A Detroit company whose managers pioneered the field of Medicaid HMOs in the 1970s is successfully parlaying its expertise in new markets.
United American Healthcare, which was started to manage OmniCare Health Plan in Southeast Michigan, has expanded to four states with projects under way in three more.
United American learned how to provide efficient healthcare delivery to the poor-through improved access and preventive care-when other companies wouldn't touch Medicaid.
Company officials said they've also developed patience and flexibility in dealing with often volatile state regulations.
"We call ourselves the experts as far as Medicaid and managed care," said Julius Combs, M.D., a gynecologist who is United American's chairman and chief executive officer.
The company is operated by a team of African-American managers who launched OmniCare, originally called Michigan HMO, in 1973.
They tried to convert the HMO into a for-profit concern, but state regulators wanted several million dollars in charitable contributions. Instead, they created a for-profit management company, and the state approved the arrangement in 1983.
As states begin to mandate HMOs for Medicaid, United American has positioned itself for that business.
In 1994, it began long-term contracts to manage OmniCare Health Plan-Tennessee and Ultramedix in Florida. It has submitted a proposal to participate in Pennsylvania's Medicaid managed-care initiative and started management companies in Georgia and Louisiana to explore opportunities in those states.
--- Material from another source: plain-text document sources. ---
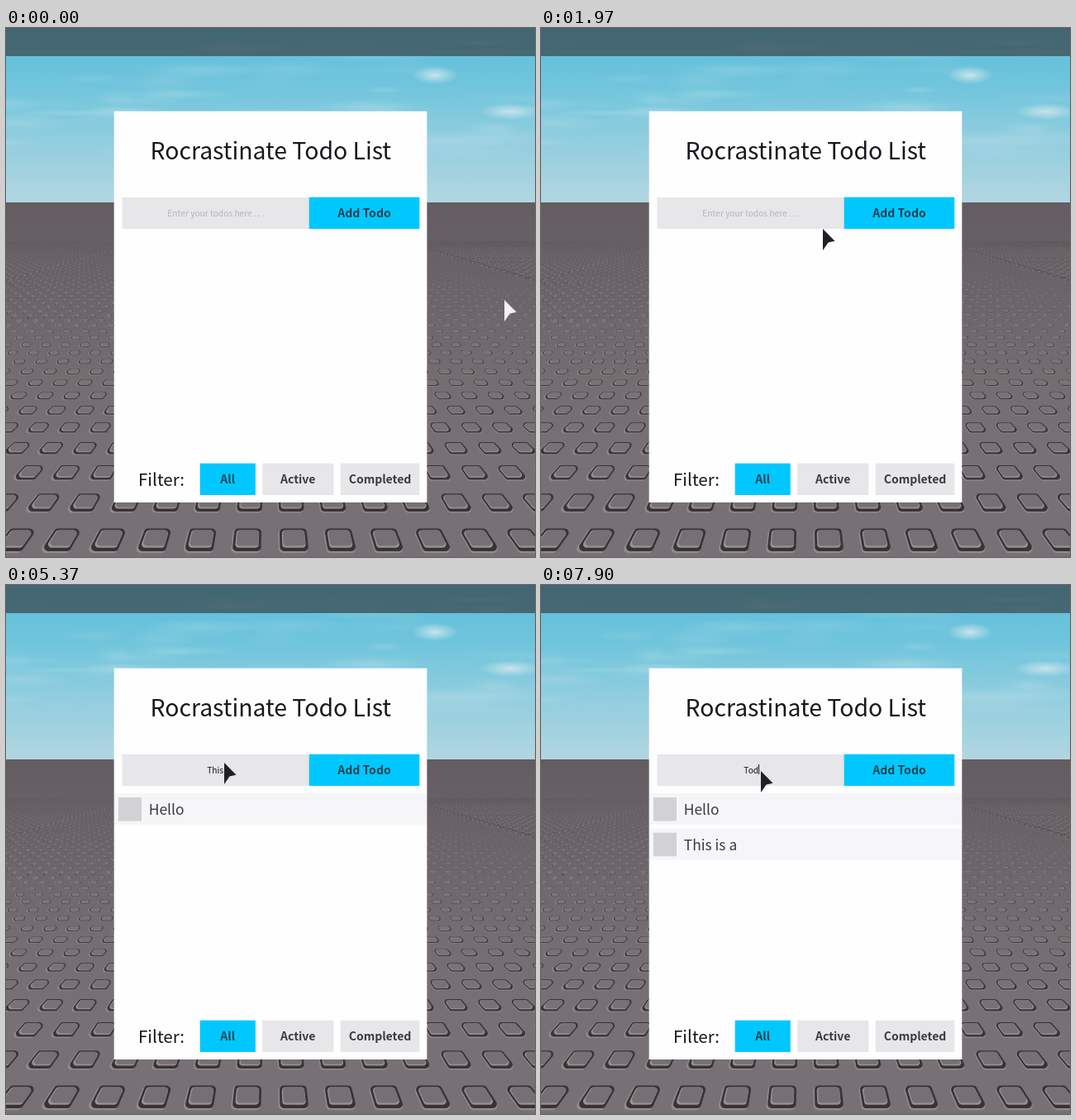
An HTML page with a canvas for the animation above (8 s loop, 640 by 640 pixels).

```html
<!DOCTYPE html>
<html lang="en">
<head>
<meta charset="utf-8">
<title>Todo list</title>
<style>
  html, body { margin: 0; width: 100%; height: 100%; overflow: hidden; background: #676064; }
  canvas { display: block; width: 640px; height: 640px; }
</style>
</head>
<body>
<canvas id="stage" width="640" height="640"></canvas>
<script>
const LOOP = 8000, SIZE = 640, HORIZON = 211;
const FONT = '"Noto Sans CJK JP", "Noto Sans CJK SC", "Noto Sans", sans-serif';
const BLUE = '#00c8ff', GREY = '#e7e6e9', INK = '#3c3a3f', BLACK = '#19171b';
const ctx = document.getElementById('stage').getContext('2d');

function rect(c, x, y, w, h, fill) {
  c.fillStyle = fill;
  c.fillRect(x, y, w, h);
}

function text(c, str, x, y, size, color, align = 'left', weight = 400) {
  c.font = `${weight} ${size}px ${FONT}`;
  c.textAlign = align;
  c.fillStyle = color;
  c.fillText(str, x, y);
}

function gradient(c, y0, y1, ...colors) {
  const g = c.createLinearGradient(0, y0, 0, y1);
  colors.forEach((col, i) => g.addColorStop(i / (colors.length - 1), col));
  return g;
}

let seed = 7;
function random(min, max) {
  seed = (seed * 16807) % 2147483647;
  return min + (max - min) * seed / 2147483647;
}

function cloud(c, x, y, rx, ry, alpha) {
  c.save();
  c.translate(x, y);
  c.scale(rx, ry);
  const g = c.createRadialGradient(0, 0, 0, 0, 0, 1);
  g.addColorStop(0, `rgba(222,236,240,${alpha})`);
  g.addColorStop(1, 'rgba(222,236,240,0)');
  rect(c, -1, -1, 2, 2, g);
  c.restore();
}

function drawSky(c) {
  rect(c, 0, 0, SIZE, HORIZON, gradient(c, 0, HORIZON, '#5cbdd9', '#70c5dc', '#93cedf', '#b2d6e0'));
  for (let i = 0; i < 45; i++) {
    cloud(c, random(0, SIZE), random(0, 150), random(25, 90), random(4, 13), random(0.06, 0.2));
  }
  cloud(c, 519, 57, 28, 11, 0.8);
  cloud(c, 611, 101, 38, 10, 0.75);
  rect(c, 0, 0, SIZE, 34, 'rgba(53,57,61,0.65)');
}

// Baseplate point: u in studs across, v in studs away from the eye.
function ground(u, v) {
  const d = 3279 / v;
  return [320 + u * d * 0.1373, HORIZON + d];
}

function slab(c, u, v, ru, rv, round, fill) {
  const a = [[-1, 1], [1, 1], [1, -1], [-1, -1]].map(([i, j]) => ground(u + i * ru, v + j * rv));
  c.beginPath();
  c.moveTo((a[0][0] + a[3][0]) / 2, (a[0][1] + a[3][1]) / 2);
  for (let i = 0; i < 4; i++) c.arcTo(...a[i], ...a[(i + 1) % 4], round);
  c.fillStyle = fill;
  c.fill();
}

function drawStud(c, u, v, scale) {
  slab(c, u - 0.02, v - 0.03, 0.31, 0.28, 5 * scale, '#918a8d');
  slab(c, u, v, 0.3, 0.27, 5 * scale, '#383337');
  slab(c, u, v + 0.02, 0.25, 0.21, 4 * scale, '#9a9396');
  slab(c, u + 0.01, v + 0.04, 0.235, 0.19, 4 * scale, '#767074');
}

function drawGround(c) {
  rect(c, 0, HORIZON, SIZE, SIZE - HORIZON,
    gradient(c, HORIZON, SIZE, '#635c61', '#6b6468', '#746d71', '#777074', '#777074'));
  for (let k = 62; k >= 0; k--) {
    const v = 8.04 + k, scale = 8.04 / v;
    const count = Math.ceil(320 / (56 * scale)) + 1;
    c.globalAlpha = Math.max(0, 1 - k / 63);
    for (let i = -count; i < count; i++) drawStud(c, i + 0.5, v, scale);
  }
  c.globalAlpha = 1;
}

function button(c, label, x, y, w, fill) {
  rect(c, x - 0.3, y - 0.3, w + 0.6, 38.3, fill);
  text(c, label, x + w / 2, y + 23.5, 14, fill === BLUE ? '#1d4250' : INK, 'center', 700);
}

function drawPanel(c) {
  rect(c, 130.7, 100.7, 378.6, 473.3, '#fffeff');
  text(c, 'Rocrastinate Todo List', 320.3, 158.5, 28.35, BLACK, 'center');
  rect(c, 140.5, 205, 227, 38, GREY);
  button(c, 'Add Todo', 367, 205, 133, BLUE);
  text(c, 'Filter:', 160, 553.5, 20.6, BLACK);
  button(c, 'All', 235, 527, 66.5, BLUE);
  button(c, 'Active', 310.5, 527, 85.5, GREY);
  button(c, 'Completed', 405, 527, 95, GREY);
}

const scene = document.createElement('canvas');
scene.width = scene.height = SIZE;
const back = scene.getContext('2d');
drawSky(back);
drawGround(back);
drawPanel(back);

// The field has focus during from..to; keys are struck evenly during first..last.
const entries = [
  { str: 'Hello', from: 1030, first: 2300, last: 2970, to: 3700 },
  { str: 'This is a', from: 4120, first: 4700, last: 5830, to: 6480 },
  { str: 'Tod', from: 6780, first: 7400, last: 7890, to: LOOP }
];
const ADD_DELAY = 130, BLINK = 312;

// Pointer moves, each continuing from the one before.
const home = [603, 329];
const moves = [
  { from: 30, to: 700, end: [395, 224] },
  { from: 890, to: 1000, end: [360, 218] },
  { from: 1010, to: 1830, end: [341, 243] },
  { from: 3400, to: 3680, end: [411, 214] },
  { from: 3800, to: 4130, end: [264, 215] },
  { from: 5970, to: 6450, end: [429, 218] },
  { from: 6590, to: 6800, end: [266, 225] }
];

function pointerAt(t) {
  return moves.reduce((pos, m) => {
    const k = Math.min(1, Math.max(0, (t - m.from) / (m.to - m.from)));
    const ease = k * k * (3 - 2 * k);
    return pos.map((p, i) => p + (m.end[i] - p) * ease);
  }, home);
}

function typedAt(e, t) {
  if (t < e.first) return '';
  const gap = (e.last - e.first) / (e.str.length - 1);
  return e.str.slice(0, Math.floor((t - e.first) / gap) + 1);
}

function drawInput(t) {
  const entry = entries.find(e => t >= e.from && t < e.to);
  const typed = entry ? typedAt(entry, t) : '';
  const shown = typed || 'Enter your todos here . . .';
  text(ctx, shown, 254.2, 228, 10.2, typed ? BLACK : '#b6b5b8', 'center');
  if (entry && Math.floor((t - entries[0].from) / BLINK) % 2 === 0) {
    const caret = typed ? 254.2 + ctx.measureText(shown).width / 2 : 195;
    rect(ctx, caret, 217, 1, 12, BLACK);
  }
}

function drawTodos(t) {
  entries.filter(e => t >= e.to + ADD_DELAY).forEach((e, i) => {
    const y = 252 + i * 42.7;
    rect(ctx, 131, y, 378, 38, '#f6f5f8');
    rect(ctx, 136, y + 5, 28, 28.5, '#d2d1d4');
    text(ctx, e.str, 172.8, y + 26, 17.4, INK);
  });
}

function drawPointer(t) {
  const [x, y] = pointerAt(t);
  ctx.beginPath();
  [[0, 0], [14.5, 14.8], [6.5, 16.5], [0, 26]].forEach(([dx, dy]) => ctx.lineTo(x + dx, y + dy));
  ctx.fillStyle = x < 509 ? '#231f25' : '#f4f2f4';
  ctx.fill();
}

const start = performance.now();
function frame() {
  const t = (performance.now() - start) % LOOP;
  ctx.drawImage(scene, 0, 0);
  drawInput(t);
  drawTodos(t);
  drawPointer(t);
  requestAnimationFrame(frame);
}
frame();
</script>
</body>
</html>
```
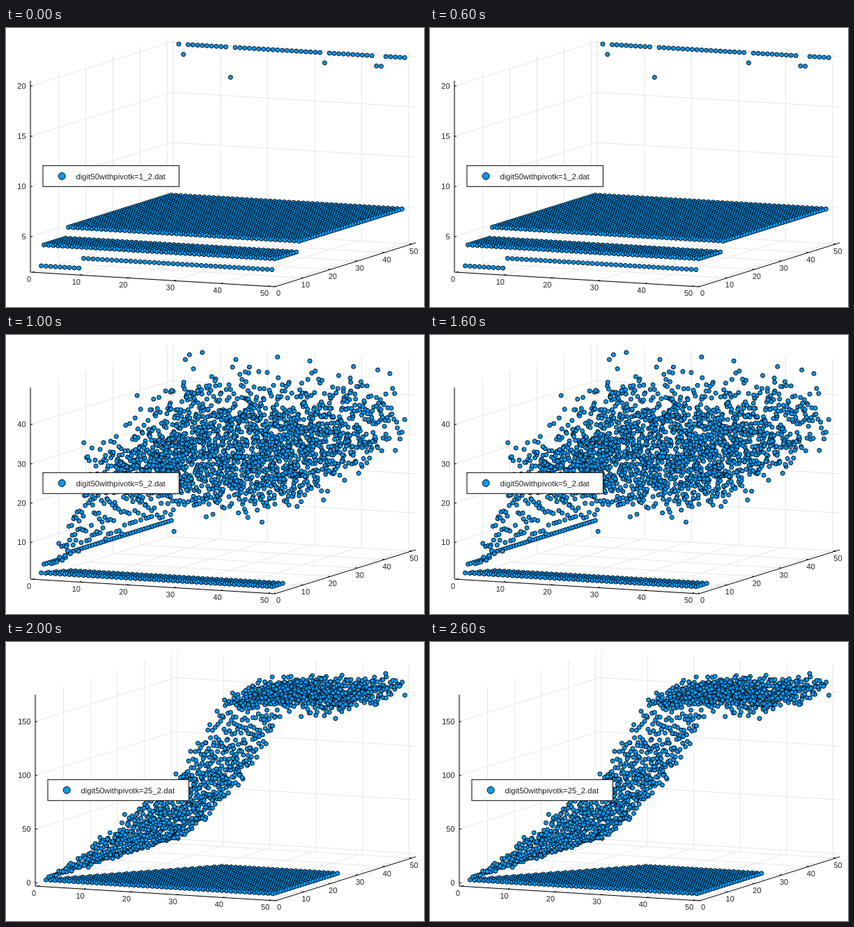
Animation, 600 px wide and 400 px high, one loop 3000 ms. Source, as an HTML page with a canvas:

```html
<!DOCTYPE html>
<html lang="en">
<head>
<meta charset="utf-8">
<title>Digit growth by pivot</title>
<style>
  html, body { margin: 0; width: 100%; height: 100%; overflow: hidden; background: #fff; }
  canvas { display: block; width: 600px; height: 400px; }
</style>
</head>
<body>
<canvas id="plot" width="600" height="400"></canvas>
<script>
const ctx = document.getElementById('plot').getContext('2d');
const N = 50, LO = -0.47, HI = 51.47, SPAN = HI - LO;
const FONT = '"Liberation Sans", Arial, sans-serif';
const BLUE = '#009afa', HOLD = 1000;

const scenes = [
  { pivot: 1, left: 35, corner: 386, zMin: 1.46, zMax: 20.54, ticks: [5, 10, 15, 20], box: [53, 195], value: flat },
  { pivot: 5, left: 35, corner: 386, zMin: 0.62, zMax: 49.38, ticks: [10, 20, 30, 40], box: [53, 195], value: spread },
  { pivot: 25, left: 42, corner: 387, zMin: -3.04, zMax: 175.04, ticks: [0, 50, 100, 150], box: [60, 202], value: ramp }
];

function random(seed) {
  return () => {
    seed = (seed + 0x6D2B79F5) | 0;
    let t = Math.imul(seed ^ (seed >>> 15), 1 | seed);
    t = (t + Math.imul(t ^ (t >>> 7), 61 | t)) ^ t;
    return ((t ^ (t >>> 14)) >>> 0) / 4294967296;
  };
}

// Digits of the untouched first column, shared by all scenes
function firstColumn(j) {
  return j === 1 || j === N ? 2 : j <= 10 ? 4 : 5;
}

function flat(i, j) {
  if (j === 1) return i < 10 ? 2 : 3;
  if (j < N) return j <= 10 ? 4 : 5;
  return i === 13 ? 17 : [3, 33, 44, 45].includes(i) ? 19 : 20;
}

// Skewed noise: a firm floor and a long upper tail
function spread(i, j, noise) {
  if (j <= 5 && i >= j) return 2;
  let rise = Math.min(1, 0.18 * i - 0.1);
  if (i <= 5) rise *= Math.min(1, (j + 5) / 14);
  const skewed = noise + 0.12 * (noise * noise - 1);
  const z = rise * (24 + 0.27 * (j - 6) + (3.5 + 0.035 * j) * skewed);
  return Math.min(48, Math.max(4, Math.round(z)));
}

function ramp(i, j, noise) {
  if (j <= 25 && i >= j) return 2;
  const mean = i < 25 ? 3 + 4.3 * i * (1 - Math.exp(-i / 4.5)) + 45 * (i / 25) ** 6 : 156;
  return Math.min(170, Math.round(mean + Math.min(4.5, 0.4 + 0.4 * i) * noise));
}

function projector({ left, corner, zMin, zMax }) {
  return (x, y, z) => {
    const u = (x - LO) / SPAN, v = (y - LO) / SPAN, w = (z - zMin) / (zMax - zMin);
    return [left + u * (corner - left) + v * (588 - corner), 350 + 21 * u - 63 * v - 274.5 * w];
  };
}

function line(color, ...pts) {
  ctx.strokeStyle = color;
  ctx.beginPath();
  pts.forEach(p => ctx.lineTo(...p));
  ctx.stroke();
}

function dot(x, y, r) {
  ctx.beginPath();
  ctx.arc(x, y, r, 0, 2 * Math.PI);
  ctx.fill();
  ctx.stroke();
}

function label(text, x, y, align, size = 11) {
  ctx.font = size + 'px ' + FONT;
  ctx.textAlign = align;
  ctx.fillStyle = '#222';
  ctx.fillText(text, x, y);
}

function drawAxes(s, at) {
  const { zMin, zMax } = s, grid = '#e4e4e4';
  ctx.lineWidth = 0.9;
  for (let t = 0; t <= 50; t += 10) {
    line(grid, at(t, LO, zMin), at(t, HI, zMin), at(t, HI, zMax));
    line(grid, at(HI, t, zMin), at(LO, t, zMin), at(LO, t, zMax));
  }
  s.ticks.forEach(z => line(grid, at(LO, LO, z), at(LO, HI, z), at(HI, HI, z)));

  ctx.lineWidth = 1;
  line('#000', at(LO, LO, zMax), at(LO, LO, zMin), at(HI, LO, zMin), at(HI, HI, zMin));
  for (let t = 0; t <= 50; t += 10) {
    const a = at(t, LO, zMin), b = at(HI, t, zMin);
    line('#000', a, at(t, LO + 0.7, zMin));
    line('#000', b, at(HI - 0.5, t, zMin));
    label(t, a[0] - 5, a[1] + 14, 'center');
    label(t, b[0] + 3.2, b[1] + 14, 'center');
  }
  s.ticks.forEach(z => {
    const [x, y] = at(LO, LO, z);
    line('#000', [x, y], [x + 3, y]);
    label(z, x - 6.5, y + 4, 'right');
  });
}

function drawPoints(s, at) {
  const rnd = random(s.pivot * 97 + 11);
  const normal = () => (rnd() + rnd() + rnd() + rnd() - 2) * 1.73;
  ctx.fillStyle = BLUE;
  ctx.strokeStyle = '#000';
  ctx.lineWidth = 0.95;
  for (let i = 1; i <= N; i++) {
    for (let j = 1; j <= N; j++) {
      const noise = normal();
      const z = i === 1 ? firstColumn(j) : s.value(i, j, noise);
      dot(...at(i, j, z), 3);
    }
  }
}

function drawLegend({ pivot, box: [x, w] }) {
  ctx.lineWidth = 1;
  ctx.fillStyle = '#fff';
  ctx.strokeStyle = '#000';
  ctx.fillRect(x, 197.3, w + 0.4, 30);
  ctx.strokeRect(x, 197.3, w + 0.4, 30);
  ctx.fillStyle = BLUE;
  dot(x + 27.2, 212.4, 5);
  label(`digit50withpivotk=${pivot}_2.dat`, x + 47.5, 216.5, 'left', 11.4);
}

function draw(s) {
  const at = projector(s);
  ctx.fillStyle = '#fff';
  ctx.fillRect(0, 0, 600, 400);
  drawAxes(s, at);
  drawPoints(s, at);
  drawLegend(s);
}

const start = performance.now();
let shown = -1;
function tick() {
  const k = Math.floor((performance.now() - start) / HOLD) % scenes.length;
  if (k !== shown) draw(scenes[shown = k]);
  requestAnimationFrame(tick);
}
tick();
</script>
</body>
</html>
```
It also formed alliances with Healthscope Administrative Services and Catholic Medical Services Center in New York City to enroll Medicaid recipients in managed care.
Jeffrey Neal, a vice president with Morgan Stanley in Chicago, said United American was relatively unknown on Wall Street three years ago.
"They've come a long way in a relatively short period of time," he said. "They've had a good track record up to this point, both on increasing service base and on (financial) performance."
The company has had steady revenue gains, from $25.3 million in fiscal 1992 to a projected $68.7 million in fiscal 1995 ended June 30. Net earnings increased from $4.6 million to $9.5 million during the four-year period.
Still, United American suffers from its status as an oddity.
The company manages HMOs but doesn't own them. It's compensated on a fixed percentage of plan revenues, ranging from 10% to 17%. It has equity positions in the for-profit HMOs it manages of 30.4% in Florida and 50% in Tennessee.
On Wall Street, United American is grouped with HMO companies, some say unfairly.
When HMO stocks plunged last spring on lower-than-expected earnings, United American also dropped, forcing it to cancel a secondary stock offering. As a result, the company may have to delay some expansion plans, said Ronald Dobbins, president and chief operating officer.
"We are not an HMO," he said. "In every instance our earnings have met or exceeded expectations."
The problem surfaced again in June, when Florida announced it would cut payments to Medicaid HMOs. United American released a statement that the impact on the company would be minimal, since the company holds only a 30.4% share in Ultramedix.